*** DATASET ENTRIES Section Begins ***
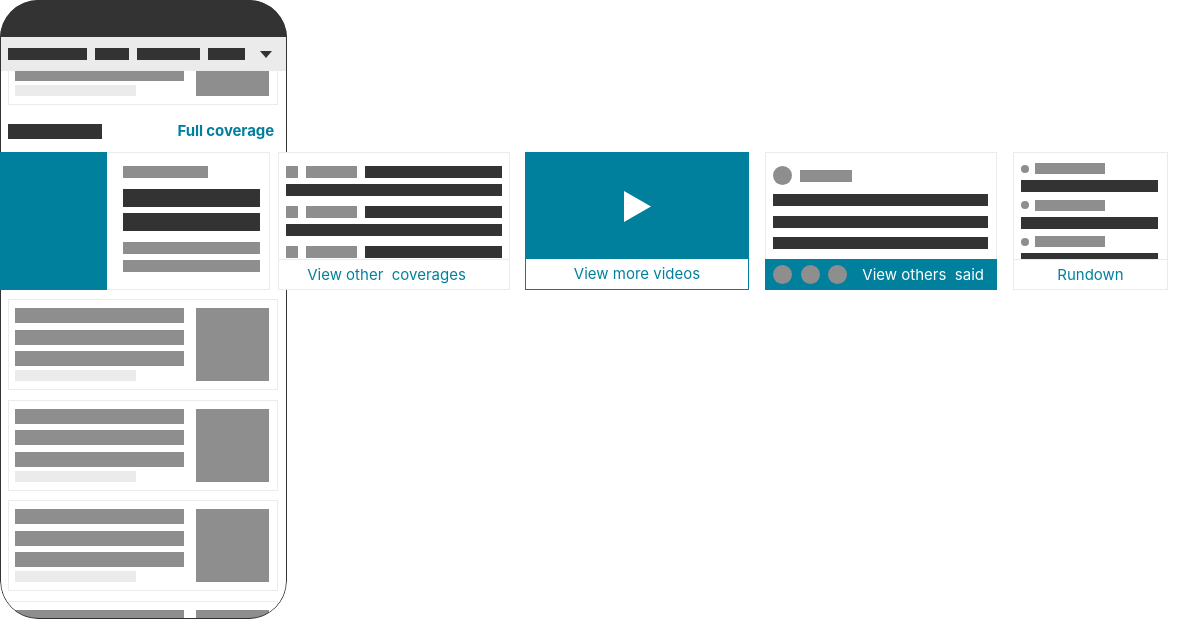
<!DOCTYPE html>
<html lang="en">
<head>
<meta charset="utf-8">
<title>News feed wireframe with full coverage carousel</title>
<style>
:root {
  --ink: #333333;
  --mid: #8e8e8e;
  --pale: #ebebeb;
  --teal: #00809d;
  --paper: #ffffff;
}
* { box-sizing: border-box; margin: 0; }
html, body { width: 1200px; height: 619px; overflow: hidden; background: var(--paper); }
body { position: relative; font: 400 15px/20px Inter, Roboto, sans-serif; color: var(--teal); }
a { color: inherit; text-decoration: none; white-space: pre; }
i { display: block; flex: none; }
.ink { background: var(--ink); }
.mid { background: var(--mid); }
.pale { background: var(--pale); }
.round { border-radius: 50%; }

/* Phone */
.phone { position: absolute; left: 0; top: 0; width: 287px; height: 619px; border-radius: 38px; overflow: hidden; background: var(--paper); }
.phone::after { content: ""; position: absolute; inset: 0; border: 1px solid var(--ink); border-radius: 38px; }
.status { height: 37px; background: var(--ink); }
.tabs { display: flex; align-items: center; gap: 8px; height: 34px; padding-left: 8px; background: var(--pale); }
.tabs i { height: 12px; }
.tabs svg { margin-left: 7px; }
.feed { height: 548px; padding: 0 9px 0 8px; overflow: hidden; }
.story { display: flex; justify-content: space-between; height: 91px; padding: 8px 8px 8px 6px; border: 1px solid var(--pale); background: var(--paper); }
.story .lines { display: flex; flex-direction: column; gap: 6.5px; width: 169px; }
.story .lines i { height: 15px; }
.story .lines .pale { width: 121px; height: 11px; margin-top: -2.5px; }
.story .thumb { width: 73px; height: 73px; }
.feed > .story { margin-top: -57px; }
.section-head { display: flex; align-items: center; justify-content: space-between; height: 52px; padding-right: 4px; font-weight: 700; letter-spacing: -0.1px; }
.section-head i { width: 94px; height: 15px; }
.latest { display: flex; flex-direction: column; gap: 9.5px; margin-top: 142px; }

/* Carousel */
.carousel { position: absolute; left: 0; top: 152px; display: flex; gap: 16px; height: 138px; }
.card { display: flex; flex-direction: column; justify-content: space-between; border: 1px solid var(--pale); background: var(--paper); }
.card .body { height: 106px; overflow: hidden; display: flex; flex-direction: column; }
.card footer { display: flex; align-items: center; justify-content: center; height: 30px; border-top: 1px solid var(--pale); }
.row { display: flex; align-items: center; flex: none; }

.lead { width: 270px; flex-direction: row; justify-content: flex-start; border-left: 0; }
.lead .cover { width: 107px; height: 138px; margin-top: -1px; background: var(--teal); }
.lead .lines { display: flex; flex-direction: column; width: 137px; margin: 13px 0 0 16px; }
.lead .lines i { height: 12px; margin-bottom: 6px; }
.lead .lines .label { width: 85px; margin-bottom: 11px; }
.lead .lines .ink { height: 18px; }
.lead .lines .ink + .mid { margin-top: 5px; }

.sources { width: 232px; margin-left: -8px; }
.sources .body { padding: 13px 7px 0; }
.sources .row { gap: 8px; margin-bottom: 6px; }
.sources .row i { height: 12px; }
.sources .row i:nth-child(1) { width: 12px; }
.sources .row i:nth-child(2) { width: 51px; }
.sources .row i:nth-child(3) { width: 137px; }
.sources .body > i { height: 12px; margin-bottom: 10px; }
.sources footer { padding-right: 15px; }

.video { width: 224px; margin-left: -1px; border-color: var(--teal); }
.video .body { align-items: center; justify-content: center; background: var(--teal); padding-top: 1px; }
.video footer { border-top: 0; }

.quotes { width: 232px; }
.quotes .body { padding: 13px 8px 0 7px; }
.quotes .row { gap: 8px; margin-bottom: 9px; }
.quotes .row .round { width: 19px; height: 19px; }
.quotes .row .mid:last-child { width: 52px; height: 12px; }
.quotes .body > i { height: 12px; margin-bottom: 9.5px; }
.quotes footer { justify-content: flex-start; gap: 8.5px; height: 31px; margin: 0 -1px -1px; padding: 0 13px 0 8px; border: 0; background: var(--teal); color: var(--paper); }
.quotes footer i { width: 19px; height: 19px; }
.quotes footer a { margin-left: auto; }

.rundown { width: 155px; }
.rundown .body { padding: 10px 9px 0 7px; }
.rundown .row { gap: 6px; margin-bottom: 6px; }
.rundown .row .round { width: 8px; height: 8px; }
.rundown .row .mid:last-child { width: 70px; height: 11px; }
.rundown .body > i { height: 12px; margin-bottom: 7.5px; }
</style>
</head>
<body>

<main class="phone">
  <div class="status"></div>
  <nav class="tabs">
    <i class="ink" style="width:79px"></i>
    <i class="ink" style="width:34px"></i>
    <i class="ink" style="width:63px"></i>
    <i class="ink" style="width:37px"></i>
    <svg width="12" height="7" viewBox="0 0 12 7"><polygon points="0,0 12,0 6,7" fill="var(--ink)"/></svg>
  </nav>
  <div class="feed">
    <article class="story">
      <div class="lines"><i class="mid"></i><i class="mid"></i><i class="mid"></i><i class="pale"></i></div>
      <i class="thumb mid"></i>
    </article>
    <div class="section-head"><i class="ink"></i><a href="#">Full coverage</a></div>
    <section class="latest">
      <article class="story">
        <div class="lines"><i class="mid"></i><i class="mid"></i><i class="mid"></i><i class="pale"></i></div>
        <i class="thumb mid"></i>
      </article>
      <article class="story">
        <div class="lines"><i class="mid"></i><i class="mid"></i><i class="mid"></i><i class="pale"></i></div>
        <i class="thumb mid"></i>
      </article>
      <article class="story">
        <div class="lines"><i class="mid"></i><i class="mid"></i><i class="mid"></i><i class="pale"></i></div>
        <i class="thumb mid"></i>
      </article>
      <article class="story">
        <div class="lines"><i class="mid"></i><i class="mid"></i><i class="mid"></i><i class="pale"></i></div>
        <i class="thumb mid"></i>
      </article>
    </section>
  </div>
</main>

<section class="carousel">
  <article class="card lead">
    <i class="cover"></i>
    <div class="lines">
      <i class="label mid"></i>
      <i class="ink"></i><i class="ink"></i>
      <i class="mid"></i><i class="mid"></i>
    </div>
  </article>

  <article class="card sources">
    <div class="body">
      <div class="row"><i class="mid"></i><i class="mid"></i><i class="ink"></i></div>
      <i class="ink"></i>
      <div class="row"><i class="mid"></i><i class="mid"></i><i class="ink"></i></div>
      <i class="ink"></i>
      <div class="row"><i class="mid"></i><i class="mid"></i><i class="ink"></i></div>
    </div>
    <footer><a href="#">View other  coverages</a></footer>
  </article>

  <article class="card video">
    <div class="body">
      <svg width="27" height="31" viewBox="0 0 27 31"><polygon points="0,0 27,15.5 0,31" fill="var(--paper)"/></svg>
    </div>
    <footer><a href="#">View more videos</a></footer>
  </article>

  <article class="card quotes">
    <div class="body">
      <div class="row"><i class="mid round"></i><i class="mid"></i></div>
      <i class="ink"></i><i class="ink"></i><i class="ink"></i>
    </div>
    <footer>
      <i class="mid round"></i><i class="mid round"></i><i class="mid round"></i>
      <a href="#">View others  said</a>
    </footer>
  </article>

  <article class="card rundown">
    <div class="body">
      <div class="row"><i class="mid round"></i><i class="mid"></i></div>
      <i class="ink"></i>
      <div class="row"><i class="mid round"></i><i class="mid"></i></div>
      <i class="ink"></i>
      <div class="row"><i class="mid round"></i><i class="mid"></i></div>
      <i class="ink"></i>
    </div>
    <footer><a href="#">Rundown</a></footer>
  </article>
</section>

</body>
</html>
*** DATASET ENTRIES Section Ends ***
## [EXERCISE INSTRUCTIONS]
Type the material out again exactly. Skip the pictures.

## [REPLY]
<!DOCTYPE html>
<html lang="en">
<head>
<meta charset="utf-8">
<title>News feed wireframe with full coverage carousel</title>
<style>
:root {
  --ink: #333333;
  --mid: #8e8e8e;
  --pale: #ebebeb;
  --teal: #00809d;
  --paper: #ffffff;
}
* { box-sizing: border-box; margin: 0; }
html, body { width: 1200px; height: 619px; overflow: hidden; background: var(--paper); }
body { position: relative; font: 400 15px/20px Inter, Roboto, sans-serif; color: var(--teal); }
a { color: inherit; text-decoration: none; white-space: pre; }
i { display: block; flex: none; }
.ink { background: var(--ink); }
.mid { background: var(--mid); }
.pale { background: var(--pale); }
.round { border-radius: 50%; }

/* Phone */
.phone { position: absolute; left: 0; top: 0; width: 287px; height: 619px; border-radius: 38px; overflow: hidden; background: var(--paper); }
.phone::after { content: ""; position: absolute; inset: 0; border: 1px solid var(--ink); border-radius: 38px; }
.status { height: 37px; background: var(--ink); }
.tabs { display: flex; align-items: center; gap: 8px; height: 34px; padding-left: 8px; background: var(--pale); }
.tabs i { height: 12px; }
.tabs svg { margin-left: 7px; }
.feed { height: 548px; padding: 0 9px 0 8px; overflow: hidden; }
.story { display: flex; justify-content: space-between; height: 91px; padding: 8px 8px 8px 6px; border: 1px solid var(--pale); background: var(--paper); }
.story .lines { display: flex; flex-direction: column; gap: 6.5px; width: 169px; }
.story .lines i { height: 15px; }
.story .lines .pale { width: 121px; height: 11px; margin-top: -2.5px; }
.story .thumb { width: 73px; height: 73px; }
.feed > .story { margin-top: -57px; }
.section-head { display: flex; align-items: center; justify-content: space-between; height: 52px; padding-right: 4px; font-weight: 700; letter-spacing: -0.1px; }
.section-head i { width: 94px; height: 15px; }
.latest { display: flex; flex-direction: column; gap: 9.5px; margin-top: 142px; }

/* Carousel */
.carousel { position: absolute; left: 0; top: 152px; display: flex; gap: 16px; height: 138px; }
.card { display: flex; flex-direction: column; justify-content: space-between; border: 1px solid var(--pale); background: var(--paper); }
.card .body { height: 106px; overflow: hidden; display: flex; flex-direction: column; }
.card footer { display: flex; align-items: center; justify-content: center; height: 30px; border-top: 1px solid var(--pale); }
.row { display: flex; align-items: center; flex: none; }

.lead { width: 270px; flex-direction: row; justify-content: flex-start; border-left: 0; }
.lead .cover { width: 107px; height: 138px; margin-top: -1px; background: var(--teal); }
.lead .lines { display: flex; flex-direction: column; width: 137px; margin: 13px 0 0 16px; }
.lead .lines i { height: 12px; margin-bottom: 6px; }
.lead .lines .label { width: 85px; margin-bottom: 11px; }
.lead .lines .ink { height: 18px; }
.lead .lines .ink + .mid { margin-top: 5px; }

.sources { width: 232px; margin-left: -8px; }
.sources .body { padding: 13px 7px 0; }
.sources .row { gap: 8px; margin-bottom: 6px; }
.sources .row i { height: 12px; }
.sources .row i:nth-child(1) { width: 12px; }
.sources .row i:nth-child(2) { width: 51px; }
.sources .row i:nth-child(3) { width: 137px; }
.sources .body > i { height: 12px; margin-bottom: 10px; }
.sources footer { padding-right: 15px; }

.video { width: 224px; margin-left: -1px; border-color: var(--teal); }
.video .body { align-items: center; justify-content: center; background: var(--teal); padding-top: 1px; }
.video footer { border-top: 0; }

.quotes { width: 232px; }
.quotes .body { padding: 13px 8px 0 7px; }
.quotes .row { gap: 8px; margin-bottom: 9px; }
.quotes .row .round { width: 19px; height: 19px; }
.quotes .row .mid:last-child { width: 52px; height: 12px; }
.quotes .body > i { height: 12px; margin-bottom: 9.5px; }
.quotes footer { justify-content: flex-start; gap: 8.5px; height: 31px; margin: 0 -1px -1px; padding: 0 13px 0 8px; border: 0; background: var(--teal); color: var(--paper); }
.quotes footer i { width: 19px; height: 19px; }
.quotes footer a { margin-left: auto; }

.rundown { width: 155px; }
.rundown .body { padding: 10px 9px 0 7px; }
.rundown .row { gap: 6px; margin-bottom: 6px; }
.rundown .row .round { width: 8px; height: 8px; }
.rundown .row .mid:last-child { width: 70px; height: 11px; }
.rundown .body > i { height: 12px; margin-bottom: 7.5px; }
</style>
</head>
<body>

<main class="phone">
  <div class="status"></div>
  <nav class="tabs">
    <i class="ink" style="width:79px"></i>
    <i class="ink" style="width:34px"></i>
    <i class="ink" style="width:63px"></i>
    <i class="ink" style="width:37px"></i>
    <svg width="12" height="7" viewBox="0 0 12 7"><polygon points="0,0 12,0 6,7" fill="var(--ink)"/></svg>
  </nav>
  <div class="feed">
    <article class="story">
      <div class="lines"><i class="mid"></i><i class="mid"></i><i class="mid"></i><i class="pale"></i></div>
      <i class="thumb mid"></i>
    </article>
    <div class="section-head"><i class="ink"></i><a href="#">Full coverage</a></div>
    <section class="latest">
      <article class="story">
        <div class="lines"><i class="mid"></i><i class="mid"></i><i class="mid"></i><i class="pale"></i></div>
        <i class="thumb mid"></i>
      </article>
      <article class="story">
        <div class="lines"><i class="mid"></i><i class="mid"></i><i class="mid"></i><i class="pale"></i></div>
        <i class="thumb mid"></i>
      </article>
      <article class="story">
        <div class="lines"><i class="mid"></i><i class="mid"></i><i class="mid"></i><i class="pale"></i></div>
        <i class="thumb mid"></i>
      </article>
      <article class="story">
        <div class="lines"><i class="mid"></i><i class="mid"></i><i class="mid"></i><i class="pale"></i></div>
        <i class="thumb mid"></i>
      </article>
    </section>
  </div>
</main>

<section class="carousel">
  <article class="card lead">
    <i class="cover"></i>
    <div class="lines">
      <i class="label mid"></i>
      <i class="ink"></i><i class="ink"></i>
      <i class="mid"></i><i class="mid"></i>
    </div>
  </article>

  <article class="card sources">
    <div class="body">
      <div class="row"><i class="mid"></i><i class="mid"></i><i class="ink"></i></div>
      <i class="ink"></i>
      <div class="row"><i class="mid"></i><i class="mid"></i><i class="ink"></i></div>
      <i class="ink"></i>
      <div class="row"><i class="mid"></i><i class="mid"></i><i class="ink"></i></div>
    </div>
    <footer><a href="#">View other  coverages</a></footer>
  </article>

  <article class="card video">
    <div class="body">
      <svg width="27" height="31" viewBox="0 0 27 31"><polygon points="0,0 27,15.5 0,31" fill="var(--paper)"/></svg>
    </div>
    <footer><a href="#">View more videos</a></footer>
  </article>

  <article class="card quotes">
    <div class="body">
      <div class="row"><i class="mid round"></i><i class="mid"></i></div>
      <i class="ink"></i><i class="ink"></i><i class="ink"></i>
    </div>
    <footer>
      <i class="mid round"></i><i class="mid round"></i><i class="mid round"></i>
      <a href="#">View others  said</a>
    </footer>
  </article>

  <article class="card rundown">
    <div class="body">
      <div class="row"><i class="mid round"></i><i class="mid"></i></div>
      <i class="ink"></i>
      <div class="row"><i class="mid round"></i><i class="mid"></i></div>
      <i class="ink"></i>
      <div class="row"><i class="mid round"></i><i class="mid"></i></div>
      <i class="ink"></i>
    </div>
    <footer><a href="#">Rundown</a></footer>
  </article>
</section>

</body>
</html>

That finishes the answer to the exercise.